**** Data supplied ****

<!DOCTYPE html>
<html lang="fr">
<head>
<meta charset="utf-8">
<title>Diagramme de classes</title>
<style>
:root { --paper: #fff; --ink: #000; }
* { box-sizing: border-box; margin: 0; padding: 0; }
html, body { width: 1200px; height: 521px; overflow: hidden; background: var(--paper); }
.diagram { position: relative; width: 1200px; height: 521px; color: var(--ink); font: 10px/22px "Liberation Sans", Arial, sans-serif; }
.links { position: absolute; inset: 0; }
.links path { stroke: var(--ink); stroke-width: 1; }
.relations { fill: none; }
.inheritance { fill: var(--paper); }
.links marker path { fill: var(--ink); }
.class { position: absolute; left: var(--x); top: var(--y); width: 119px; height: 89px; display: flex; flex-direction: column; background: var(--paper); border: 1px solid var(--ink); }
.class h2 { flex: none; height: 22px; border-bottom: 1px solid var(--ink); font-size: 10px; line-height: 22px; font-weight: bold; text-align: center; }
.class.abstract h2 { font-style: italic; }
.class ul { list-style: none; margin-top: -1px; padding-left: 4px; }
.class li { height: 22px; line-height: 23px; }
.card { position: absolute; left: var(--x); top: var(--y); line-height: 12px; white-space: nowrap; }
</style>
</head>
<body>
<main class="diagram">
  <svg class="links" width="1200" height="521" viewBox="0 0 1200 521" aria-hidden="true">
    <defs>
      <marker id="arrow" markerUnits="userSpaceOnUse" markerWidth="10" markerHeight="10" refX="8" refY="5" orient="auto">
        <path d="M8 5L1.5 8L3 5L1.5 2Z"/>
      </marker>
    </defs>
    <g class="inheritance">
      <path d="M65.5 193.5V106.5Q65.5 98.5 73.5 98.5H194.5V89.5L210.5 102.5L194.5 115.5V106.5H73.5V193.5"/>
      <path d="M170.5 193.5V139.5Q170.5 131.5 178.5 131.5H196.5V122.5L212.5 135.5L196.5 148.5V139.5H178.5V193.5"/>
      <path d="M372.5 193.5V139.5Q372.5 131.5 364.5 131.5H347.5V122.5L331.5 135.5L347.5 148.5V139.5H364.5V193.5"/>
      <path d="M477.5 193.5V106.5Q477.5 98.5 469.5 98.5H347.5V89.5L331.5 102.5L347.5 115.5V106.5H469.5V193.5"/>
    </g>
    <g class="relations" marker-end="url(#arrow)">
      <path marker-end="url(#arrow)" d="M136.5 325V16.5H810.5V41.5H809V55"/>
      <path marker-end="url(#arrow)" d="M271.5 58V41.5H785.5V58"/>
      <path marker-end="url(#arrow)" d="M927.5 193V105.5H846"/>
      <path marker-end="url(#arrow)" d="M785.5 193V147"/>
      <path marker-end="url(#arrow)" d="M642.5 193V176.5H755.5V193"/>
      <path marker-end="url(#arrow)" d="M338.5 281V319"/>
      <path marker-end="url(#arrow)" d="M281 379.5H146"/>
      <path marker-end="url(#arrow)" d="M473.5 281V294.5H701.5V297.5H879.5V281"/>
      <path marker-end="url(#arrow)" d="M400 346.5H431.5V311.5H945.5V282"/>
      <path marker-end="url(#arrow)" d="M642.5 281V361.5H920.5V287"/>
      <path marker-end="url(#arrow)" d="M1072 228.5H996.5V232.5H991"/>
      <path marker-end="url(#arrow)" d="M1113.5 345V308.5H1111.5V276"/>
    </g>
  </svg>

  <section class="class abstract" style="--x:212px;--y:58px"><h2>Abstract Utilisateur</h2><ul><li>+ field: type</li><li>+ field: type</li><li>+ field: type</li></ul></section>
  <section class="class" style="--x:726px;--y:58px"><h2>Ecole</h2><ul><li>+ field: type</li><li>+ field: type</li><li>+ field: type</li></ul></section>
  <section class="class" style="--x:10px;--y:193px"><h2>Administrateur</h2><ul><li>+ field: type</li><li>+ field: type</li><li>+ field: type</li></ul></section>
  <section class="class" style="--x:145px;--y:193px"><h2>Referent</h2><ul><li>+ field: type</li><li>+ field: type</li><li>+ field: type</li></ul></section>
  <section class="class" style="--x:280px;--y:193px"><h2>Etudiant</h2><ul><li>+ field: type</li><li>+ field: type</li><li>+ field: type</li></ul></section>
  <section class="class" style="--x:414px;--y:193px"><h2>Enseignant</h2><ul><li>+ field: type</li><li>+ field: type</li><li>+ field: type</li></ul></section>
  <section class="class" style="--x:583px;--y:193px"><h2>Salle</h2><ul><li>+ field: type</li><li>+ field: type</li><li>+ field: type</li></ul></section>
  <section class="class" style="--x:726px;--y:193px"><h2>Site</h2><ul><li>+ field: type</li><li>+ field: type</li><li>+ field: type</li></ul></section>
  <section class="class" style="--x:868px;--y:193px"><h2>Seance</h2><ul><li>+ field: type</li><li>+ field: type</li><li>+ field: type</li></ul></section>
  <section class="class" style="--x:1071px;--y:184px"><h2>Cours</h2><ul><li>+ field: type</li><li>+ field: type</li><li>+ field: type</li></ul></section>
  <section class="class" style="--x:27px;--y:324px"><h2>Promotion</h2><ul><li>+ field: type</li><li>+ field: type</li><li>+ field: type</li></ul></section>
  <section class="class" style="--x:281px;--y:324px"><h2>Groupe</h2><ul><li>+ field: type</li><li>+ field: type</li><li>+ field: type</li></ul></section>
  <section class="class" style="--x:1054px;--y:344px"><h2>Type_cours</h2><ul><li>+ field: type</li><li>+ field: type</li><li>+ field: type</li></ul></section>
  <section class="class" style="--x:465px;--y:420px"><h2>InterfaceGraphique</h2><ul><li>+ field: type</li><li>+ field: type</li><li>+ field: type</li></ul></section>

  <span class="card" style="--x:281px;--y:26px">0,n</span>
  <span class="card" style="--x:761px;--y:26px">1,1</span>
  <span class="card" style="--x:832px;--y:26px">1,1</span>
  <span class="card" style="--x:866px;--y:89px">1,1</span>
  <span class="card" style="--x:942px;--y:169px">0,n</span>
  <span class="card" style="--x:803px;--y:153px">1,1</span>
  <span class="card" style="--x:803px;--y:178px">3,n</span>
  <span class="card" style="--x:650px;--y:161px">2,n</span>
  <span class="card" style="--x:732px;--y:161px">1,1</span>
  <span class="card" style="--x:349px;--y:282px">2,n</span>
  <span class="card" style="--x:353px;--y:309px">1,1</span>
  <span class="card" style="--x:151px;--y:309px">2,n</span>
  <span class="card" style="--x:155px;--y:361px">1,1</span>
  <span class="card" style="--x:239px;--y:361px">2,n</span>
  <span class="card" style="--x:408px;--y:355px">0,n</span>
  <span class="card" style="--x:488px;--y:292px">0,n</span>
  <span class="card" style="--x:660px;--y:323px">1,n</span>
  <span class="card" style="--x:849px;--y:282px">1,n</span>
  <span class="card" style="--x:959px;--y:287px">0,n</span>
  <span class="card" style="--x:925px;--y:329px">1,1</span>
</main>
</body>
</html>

****

## Required work
Write out all the data again, exactly as it appears.

## Exercise result
<!DOCTYPE html>
<html lang="fr">
<head>
<meta charset="utf-8">
<title>Diagramme de classes</title>
<style>
:root { --paper: #fff; --ink: #000; }
* { box-sizing: border-box; margin: 0; padding: 0; }
html, body { width: 1200px; height: 521px; overflow: hidden; background: var(--paper); }
.diagram { position: relative; width: 1200px; height: 521px; color: var(--ink); font: 10px/22px "Liberation Sans", Arial, sans-serif; }
.links { position: absolute; inset: 0; }
.links path { stroke: var(--ink); stroke-width: 1; }
.relations { fill: none; }
.inheritance { fill: var(--paper); }
.links marker path { fill: var(--ink); }
.class { position: absolute; left: var(--x); top: var(--y); width: 119px; height: 89px; display: flex; flex-direction: column; background: var(--paper); border: 1px solid var(--ink); }
.class h2 { flex: none; height: 22px; border-bottom: 1px solid var(--ink); font-size: 10px; line-height: 22px; font-weight: bold; text-align: center; }
.class.abstract h2 { font-style: italic; }
.class ul { list-style: none; margin-top: -1px; padding-left: 4px; }
.class li { height: 22px; line-height: 23px; }
.card { position: absolute; left: var(--x); top: var(--y); line-height: 12px; white-space: nowrap; }
</style>
</head>
<body>
<main class="diagram">
  <svg class="links" width="1200" height="521" viewBox="0 0 1200 521" aria-hidden="true">
    <defs>
      <marker id="arrow" markerUnits="userSpaceOnUse" markerWidth="10" markerHeight="10" refX="8" refY="5" orient="auto">
        <path d="M8 5L1.5 8L3 5L1.5 2Z"/>
      </marker>
    </defs>
    <g class="inheritance">
      <path d="M65.5 193.5V106.5Q65.5 98.5 73.5 98.5H194.5V89.5L210.5 102.5L194.5 115.5V106.5H73.5V193.5"/>
      <path d="M170.5 193.5V139.5Q170.5 131.5 178.5 131.5H196.5V122.5L212.5 135.5L196.5 148.5V139.5H178.5V193.5"/>
      <path d="M372.5 193.5V139.5Q372.5 131.5 364.5 131.5H347.5V122.5L331.5 135.5L347.5 148.5V139.5H364.5V193.5"/>
      <path d="M477.5 193.5V106.5Q477.5 98.5 469.5 98.5H347.5V89.5L331.5 102.5L347.5 115.5V106.5H469.5V193.5"/>
    </g>
    <g class="relations" marker-end="url(#arrow)">
      <path marker-end="url(#arrow)" d="M136.5 325V16.5H810.5V41.5H809V55"/>
      <path marker-end="url(#arrow)" d="M271.5 58V41.5H785.5V58"/>
      <path marker-end="url(#arrow)" d="M927.5 193V105.5H846"/>
      <path marker-end="url(#arrow)" d="M785.5 193V147"/>
      <path marker-end="url(#arrow)" d="M642.5 193V176.5H755.5V193"/>
      <path marker-end="url(#arrow)" d="M338.5 281V319"/>
      <path marker-end="url(#arrow)" d="M281 379.5H146"/>
      <path marker-end="url(#arrow)" d="M473.5 281V294.5H701.5V297.5H879.5V281"/>
      <path marker-end="url(#arrow)" d="M400 346.5H431.5V311.5H945.5V282"/>
      <path marker-end="url(#arrow)" d="M642.5 281V361.5H920.5V287"/>
      <path marker-end="url(#arrow)" d="M1072 228.5H996.5V232.5H991"/>
      <path marker-end="url(#arrow)" d="M1113.5 345V308.5H1111.5V276"/>
    </g>
  </svg>

  <section class="class abstract" style="--x:212px;--y:58px"><h2>Abstract Utilisateur</h2><ul><li>+ field: type</li><li>+ field: type</li><li>+ field: type</li></ul></section>
  <section class="class" style="--x:726px;--y:58px"><h2>Ecole</h2><ul><li>+ field: type</li><li>+ field: type</li><li>+ field: type</li></ul></section>
  <section class="class" style="--x:10px;--y:193px"><h2>Administrateur</h2><ul><li>+ field: type</li><li>+ field: type</li><li>+ field: type</li></ul></section>
  <section class="class" style="--x:145px;--y:193px"><h2>Referent</h2><ul><li>+ field: type</li><li>+ field: type</li><li>+ field: type</li></ul></section>
  <section class="class" style="--x:280px;--y:193px"><h2>Etudiant</h2><ul><li>+ field: type</li><li>+ field: type</li><li>+ field: type</li></ul></section>
  <section class="class" style="--x:414px;--y:193px"><h2>Enseignant</h2><ul><li>+ field: type</li><li>+ field: type</li><li>+ field: type</li></ul></section>
  <section class="class" style="--x:583px;--y:193px"><h2>Salle</h2><ul><li>+ field: type</li><li>+ field: type</li><li>+ field: type</li></ul></section>
  <section class="class" style="--x:726px;--y:193px"><h2>Site</h2><ul><li>+ field: type</li><li>+ field: type</li><li>+ field: type</li></ul></section>
  <section class="class" style="--x:868px;--y:193px"><h2>Seance</h2><ul><li>+ field: type</li><li>+ field: type</li><li>+ field: type</li></ul></section>
  <section class="class" style="--x:1071px;--y:184px"><h2>Cours</h2><ul><li>+ field: type</li><li>+ field: type</li><li>+ field: type</li></ul></section>
  <section class="class" style="--x:27px;--y:324px"><h2>Promotion</h2><ul><li>+ field: type</li><li>+ field: type</li><li>+ field: type</li></ul></section>
  <section class="class" style="--x:281px;--y:324px"><h2>Groupe</h2><ul><li>+ field: type</li><li>+ field: type</li><li>+ field: type</li></ul></section>
  <section class="class" style="--x:1054px;--y:344px"><h2>Type_cours</h2><ul><li>+ field: type</li><li>+ field: type</li><li>+ field: type</li></ul></section>
  <section class="class" style="--x:465px;--y:420px"><h2>InterfaceGraphique</h2><ul><li>+ field: type</li><li>+ field: type</li><li>+ field: type</li></ul></section>

  <span class="card" style="--x:281px;--y:26px">0,n</span>
  <span class="card" style="--x:761px;--y:26px">1,1</span>
  <span class="card" style="--x:832px;--y:26px">1,1</span>
  <span class="card" style="--x:866px;--y:89px">1,1</span>
  <span class="card" style="--x:942px;--y:169px">0,n</span>
  <span class="card" style="--x:803px;--y:153px">1,1</span>
  <span class="card" style="--x:803px;--y:178px">3,n</span>
  <span class="card" style="--x:650px;--y:161px">2,n</span>
  <span class="card" style="--x:732px;--y:161px">1,1</span>
  <span class="card" style="--x:349px;--y:282px">2,n</span>
  <span class="card" style="--x:353px;--y:309px">1,1</span>
  <span class="card" style="--x:151px;--y:309px">2,n</span>
  <span class="card" style="--x:155px;--y:361px">1,1</span>
  <span class="card" style="--x:239px;--y:361px">2,n</span>
  <span class="card" style="--x:408px;--y:355px">0,n</span>
  <span class="card" style="--x:488px;--y:292px">0,n</span>
  <span class="card" style="--x:660px;--y:323px">1,n</span>
  <span class="card" style="--x:849px;--y:282px">1,n</span>
  <span class="card" style="--x:959px;--y:287px">0,n</span>
  <span class="card" style="--x:925px;--y:329px">1,1</span>
</main>
</body>
</html>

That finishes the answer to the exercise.